PROVIDED ENTRIES:
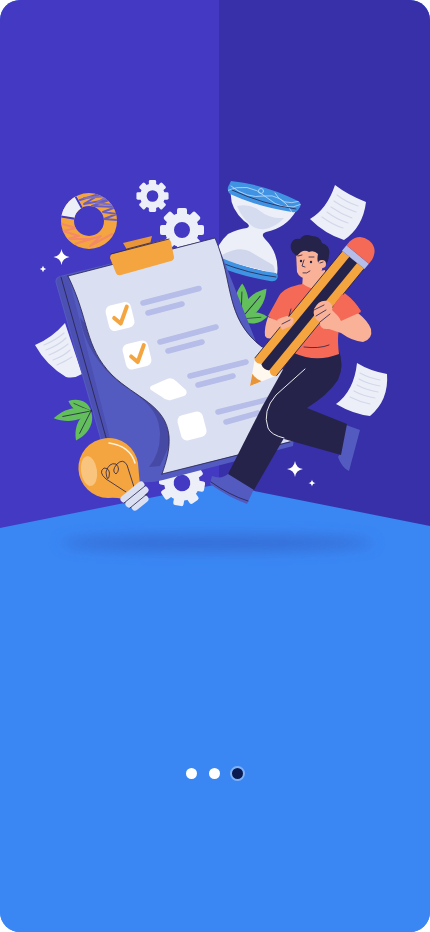
<!DOCTYPE html>
<html lang="en">
<head>
<meta charset="utf-8">
<title>Onboarding, step 3</title>
<style>
:root{--wall-left:#4439c2;--wall-right:#3730a8;--floor:#3a87f4;--board:#545bc0;--board-dark:#464aa4;--paper:#dadff1;--line:#b5bde8;--white:#fff;--pale:#eceff8;--ink:#26234b;--orange:#f4a53f;--orange-dark:#e8953a;--red:#f56a57;--skin:#f9b197;--green:#63bf5b;--blue:#4093e2;--dot-on:#0b1b52}
*{box-sizing:border-box}
html,body{margin:0;width:430px;height:932px;overflow:hidden;background:var(--white)}
.screen{position:relative;width:430px;height:932px;border-radius:20px;overflow:hidden;background:var(--floor)}
.scene{position:absolute;inset:0;display:block}
.pager{position:absolute;top:766px;left:184px;display:flex;align-items:center;gap:8px;height:15px;margin:0;padding:0;list-style:none}
.pager li{width:15px;height:15px;border:2px solid transparent;border-radius:50%;background:var(--white) padding-box}
.pager .current{border-color:#7fb2fa;background:var(--dot-on)}
.thin{fill:none;stroke:var(--ink);stroke-width:.8;stroke-linecap:round;stroke-linejoin:round}
.round{fill:none;stroke-linecap:round;stroke-linejoin:round}
</style>
</head>
<body>
<main class="screen">
<svg class="scene" width="430" height="932" viewBox="0 0 430 932" role="img" aria-label="A man with a giant pencil ticks off a checklist on a clipboard">
<defs>
  <filter id="soft" x="-20%" y="-150%" width="140%" height="400%"><feGaussianBlur stdDeviation="7"/></filter>
  <rect id="tooth" x="-5" y="-22" width="10" height="9" rx="2"/>
  <g id="gear" fill="#eceff8">
    <circle r="12.5" fill="none" stroke="#eceff8" stroke-width="9"/>
    <use href="#tooth"/><use href="#tooth" transform="rotate(45)"/><use href="#tooth" transform="rotate(90)"/><use href="#tooth" transform="rotate(135)"/>
    <use href="#tooth" transform="rotate(180)"/><use href="#tooth" transform="rotate(225)"/><use href="#tooth" transform="rotate(270)"/><use href="#tooth" transform="rotate(315)"/>
  </g>
  <path id="sparkle" d="M0-8Q1-1 8 0Q1 1 0 8Q-1 1-8 0Q-1-1 0-8Z" fill="#fff"/>
  <g id="leaf"><path d="M0 0C-11-9-9-23 0-33C9-23 11-9 0 0Z" fill="#63bf5b"/><path class="thin" d="M0 3V-25"/></g>
  <g id="checkbox"><rect x="-13" y="-13" width="26" height="26" rx="6" fill="#fff"/></g>
  <g id="tick"><use href="#checkbox"/><path class="round" d="M-6 0L-1 7L9-8" stroke="#f4a53f" stroke-width="4" stroke-linecap="butt"/></g>
  <clipPath id="chart-ring"><path clip-rule="evenodd" d="M61 221a28 28 0 1 0 56 0a28 28 0 1 0-56 0M74 221a15 15 0 1 0 30 0a15 15 0 1 0-30 0"/></clipPath>
  <clipPath id="cap-top"><path id="cap-top-shape" d="M231 181Q267 185 298 201Q302 203 300 207L298 210Q296 213 292 212Q258 207 230 194Q227 192 228 187Z"/></clipPath>
</defs>

<g id="room">
  <rect width="219" height="540" fill="var(--wall-left)"/>
  <rect x="219" width="211" height="540" fill="var(--wall-right)"/>
  <path d="M0 528L219 484L430 526V932H0Z" fill="var(--floor)"/>
  <ellipse cx="217" cy="543" rx="157" ry="8" fill="#3568cf" opacity=".85" filter="url(#soft)"/>
</g>

<g id="gears">
  <use href="#gear" transform="translate(152.500 196) scale(.73)"/>
  <use href="#gear" transform="translate(182 230)"/>
  <use href="#gear" transform="translate(182 483) rotate(10) scale(1.040)"/>
</g>

<g id="donut-chart" clip-path="url(#chart-ring)">
  <rect x="60" y="192" width="58" height="58" fill="var(--orange)"/>
  <g class="round" stroke-width="2">
    <path d="M77 201L102 193L84 204L112 199L92 206L116 207L103 212L117 214L104 219L117 220" stroke="#6a5fc0"/>
    <path d="M84 198L108 196L96 203L114 205" stroke="#8070bd"/>
    <path d="M62 224L76 228L63 231L79 236L67 239L90 239L75 244L101 236L90 246L112 234" stroke="#f58a68"/>
  </g>
  <path d="M89 221L58 215V200L74 190Z" fill="var(--pale)"/>
  <path d="M89 221L58 216M89 221L72 190" stroke="var(--wall-left)" stroke-width="2"/>
</g>

<g id="loose-sheets">
  <g fill="var(--pale)">
    <path d="M335 185Q348 195 366 202Q363 227 344 240Q325 234 310 219Q327 209 335 185Z"/>
    <path d="M357 363Q370 371 387 374Q389 400 370 416Q353 414 336 404Q354 391 357 363Z"/>
    <path d="M35 345Q52 338 65 323L82 374Q74 379 66 377Q46 365 35 345Z"/>
  </g>
  <g class="round" stroke="#d3d8ea" stroke-width="1.200">
    <path d="M337 195Q346 202 358 206M334 201Q344 208 356 212M331 207Q341 214 352 218M327 212Q336 219 348 223M322 217Q333 225 343 228"/>
    <path d="M360 373Q369 378 380 380M359 379Q368 384 380 386M357 385Q366 390 378 392M354 391Q363 396 375 398M350 397Q360 402 370 404"/>
    <path d="M44 345Q56 340 64 333M46 350Q59 345 66 338M49 355Q61 350 68 344M53 360Q64 356 70 350M57 365Q66 361 72 357"/>
  </g>
</g>

<g id="hourglass">
  <path d="M231 191L296 211Q286 228 266 232Q260 234 265 239Q280 254 277 275L217 259Q214 247 228 234Q238 229 247 228Q252 226 244 221Q229 207 231 191Z" fill="var(--pale)"/>
  <path d="M237 206Q250 203 260 211Q270 219 284 218Q276 227 265 229Q258 230 252 226Q241 217 237 206Z" fill="#d6dcef"/>
  <path d="M222 255Q238 246 249 251L273 265Q276 269 274 273L222 260Z" fill="#d0d7ed"/>
  <use href="#cap-top-shape" fill="var(--blue)"/>
  <g class="round" clip-path="url(#cap-top)" stroke="#bfe0ff" stroke-width=".8"><path d="M226 191Q248 181 266 197T302 204M231 186Q247 199 264 196T292 212M275 193Q282 207 300 201"/><circle cx="261" cy="191" r="2.500"/></g>
  <path d="M219 257Q250 270 276 273Q279 275 277 279Q275 282 270 281Q240 276 217 266Z" fill="var(--blue)"/>
  <path class="thin" d="M219 262Q250 274 276 277M232 190Q262 204 296 209"/>
</g>

<g id="plants">
  <g transform="translate(241 319)"><use href="#leaf" transform="rotate(2) scale(.9 1.080)"/><use href="#leaf" transform="rotate(40) scale(1 1.200)"/><use href="#leaf" transform="rotate(85) scale(.75 .8)"/></g>
  <g transform="translate(91 411)"><use href="#leaf" transform="rotate(-66) scale(.75)"/><use href="#leaf" transform="rotate(-101) scale(.8 1.150)"/><use href="#leaf" transform="rotate(-153) scale(.85 1)"/></g>
</g>

<g id="clipboard">
  <path d="M68 274L60 276Q54 278 56 284L104 452Q110 476 135 481Q148 484 163 480L293 446L294 438L215 238Z" fill="var(--board)"/>
  <path d="M68 275L60 277Q55 279 57 284L106 455L118 470Z" fill="#4b50b2"/>
  <path class="thin" d="M61 277L114 466"/>
  <path d="M80 318Q87 357 121 384C151 403 159 414 160 434Q160 454 149 467L160 466L176 430L130 370Z" fill="var(--board-dark)"/>
  <path d="M68 276L215 238C234 282 224 318 262 347C294 369 294 408 307 437L162 474C166 462 170 451 169 436C166 405 136 398 112 375C84 346 90 321 68 276Z" fill="var(--paper)"/>
  <path class="thin" d="M68 276L215 238C234 282 224 318 262 347M162 474C166 462 170 451 169 436C166 405 136 398 112 375C84 346 90 321 68 276M162 474L290 442"/>
  <path d="M123 243L152 236L149 248L129 253Z" fill="var(--orange-dark)"/>
  <path d="M112 254L167 239Q170 239 171 242L174 257Q174 260 171 261L121 275Q117 276 116 273L110 258Q110 255 112 254Z" fill="var(--orange)"/>
  <path class="thin" d="M111 254L169 239M127 249L150 243"/>
  <g id="checklist">
    <use href="#tick" transform="translate(120 316.500) rotate(-14)"/>
    <use href="#tick" transform="translate(137 355) rotate(-14)"/>
    <path d="M151 386L167 379Q172 377 176 381L186 390Q188 394 184 396L171 400Q166 401 162 397L151 390Q149 388 151 386Z" fill="var(--white)"/>
    <use href="#checkbox" transform="translate(192 426) rotate(-15)"/>
    <path class="round" stroke="var(--line)" stroke-width="5.500" d="M143 303L199 288.500M148 313L182 304M160 342L216 327M168 351L202 342M190 376L246 362M198 385L233 376M218 412L274 398M226 422L258 413"/>
  </g>
</g>

<g id="man">
  <g id="legs">
    <path d="M229 473L254 489L247 504Q228 497 210 484L212 476Q222 480 229 473Z" fill="var(--board)"/>
    <path class="thin" d="M211 482Q229 495 248 501"/>
    <path d="M346 425L360 430L349 471Q342 468 338 457Q344 449 341 444Z" fill="var(--board)"/>
    <path d="M294 350L262 407L228 474L254 490L284 438Z" fill="var(--ink)"/>
    <path d="M294 350L338 348Q345 365 338 380Q328 395 307 408L347 424L341 455L284 439Q264 433 265 416Q268 400 284 386Z" fill="var(--ink)"/>
    <path class="round" d="M305 369L276 395Q262 411 268 428Q271 435 284 438" stroke="var(--white)" stroke-width=".9"/>
  </g>
  <g id="body">
    <path d="M303 274L325 270L327 291Q313 299 302 288Z" fill="var(--skin)"/>
    <path d="M303 284Q284 287 279 296L268 316Q276 323 288 323Q293 336 294 353Q316 363 339 354Q336 331 342 322L361 311Q348 290 326 285Q315 293 303 284Z" fill="var(--red)"/>
    <path class="thin" d="M287 323L291 309M342 322L336 304M304 347Q319 349 329 345"/>
  </g>
  <g id="head">
    <path d="M296 252Q297 246 303 245L322 254L323 265Q322 276 312 279Q300 280 297 272Z" fill="var(--skin)"/>
    <path d="M297 256Q289 251 291 244Q293 238 300 239Q304 233 312 236Q320 236 322 243Q331 246 329 255Q329 262 324 266L321 266Q316 263 318 254Q314 250 309 252Q303 248 297 256Z" fill="var(--ink)"/>
    <circle cx="322" cy="264" r="4" fill="var(--skin)"/>
    <path class="thin" d="M298 256L302 255M309 257L314 257M304 260L302 266L305 267M303 273Q307 274 310 271M320 263L323 262" stroke-width="1.200"/>
    <circle cx="301" cy="261" r="1.200" fill="var(--ink)"/><circle cx="311" cy="262" r="1.200" fill="var(--ink)"/>
  </g>
  <path id="near-forearm" d="M268 317Q264 328 265 336Q268 341 277 336L292 327Q296 320 290 316Q283 316 278 321Z" fill="var(--skin)"/>
  <g id="pencil" transform="translate(250 386) rotate(-50.700)">
    <path d="M0 0L25-14V14Z" fill="#fff8ef"/>
    <path d="M0 0L11-6Q9 0 11 6Z" fill="var(--orange-dark)"/>
    <path d="M24-14H163V14H24Q20 9 25 5Q20 0 25-5Q20-9 24-14Z" fill="var(--orange)"/>
    <path d="M24-5H163V5H24Q21 0 24-5Z" fill="var(--ink)"/>
    <path d="M163-14.500H170V14.500H163Z" fill="#b5bde8"/>
    <path d="M170-14.500H175Q188-12 188 0Q188 12 175 14.500H170Z" fill="var(--red)"/>
    <path class="thin" d="M25-14H162M25 14H162"/>
  </g>
  <g id="hands" fill="var(--skin)">
    <path d="M277 320Q286 314 293 318Q295 321 291 326L282 330Z"/>
    <path d="M341 319L358 313Q368 321 371 329Q373 339 363 342Q352 341 341 333L329 329Q319 330 320 322Q312 318 314 309Q319 299 328 301Q334 305 332 310Z"/>
    <path class="thin" d="M314 310L324 305M316 316L326 310M320 322L330 314M282 324L290 320" stroke-width=".6"/>
  </g>
  <path d="M342 294Q353 302 361 312L341 321L333 306Z" fill="var(--red)"/>
</g>

<g id="light-bulb">
  <path d="M138 463Q139 476 140 484L123 499Q115 497 108 498A30 30 0 1 1 138 463Z" fill="var(--orange)"/>
  <ellipse cx="89" cy="471" rx="8" ry="15" fill="#f9c47d" transform="rotate(-8 89 471)"/>
  <path class="round" d="M109 443Q130 446 135 463" stroke="#fff0d8" stroke-width="1.500"/>
  <path class="thin" d="M126 492L106 479Q98 472 104 468Q111 468 109 477Q107 482 106 472Q109 462 116 464Q121 469 116 474Q111 471 117 464Q123 458 127 465L134 487"/>
  <g fill="none" stroke="var(--paper)" stroke-width="7" stroke-linecap="round"><path d="M124 499L141 485M129 504L145 490M135 507L145 499"/></g>
  <path class="thin" d="M124 503L145 486M130 508L147 494" stroke="var(--board)"/>
</g>

<g id="sparkles">
  <use href="#sparkle" transform="translate(61.500 257)"/>
  <use href="#sparkle" transform="translate(43 269) scale(.4)"/>
  <use href="#sparkle" transform="translate(295 469)"/>
  <use href="#sparkle" transform="translate(312 483) scale(.45)"/>
</g>
</svg>
<ol class="pager" aria-label="Step 3 of 3"><li></li><li></li><li class="current" aria-current="step"></li></ol>
</main>
</body>
</html>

ASSIGNMENT: Respond with only the number of lines in the records that include the word "absolute".

RESPONSE TO THE TASK: 2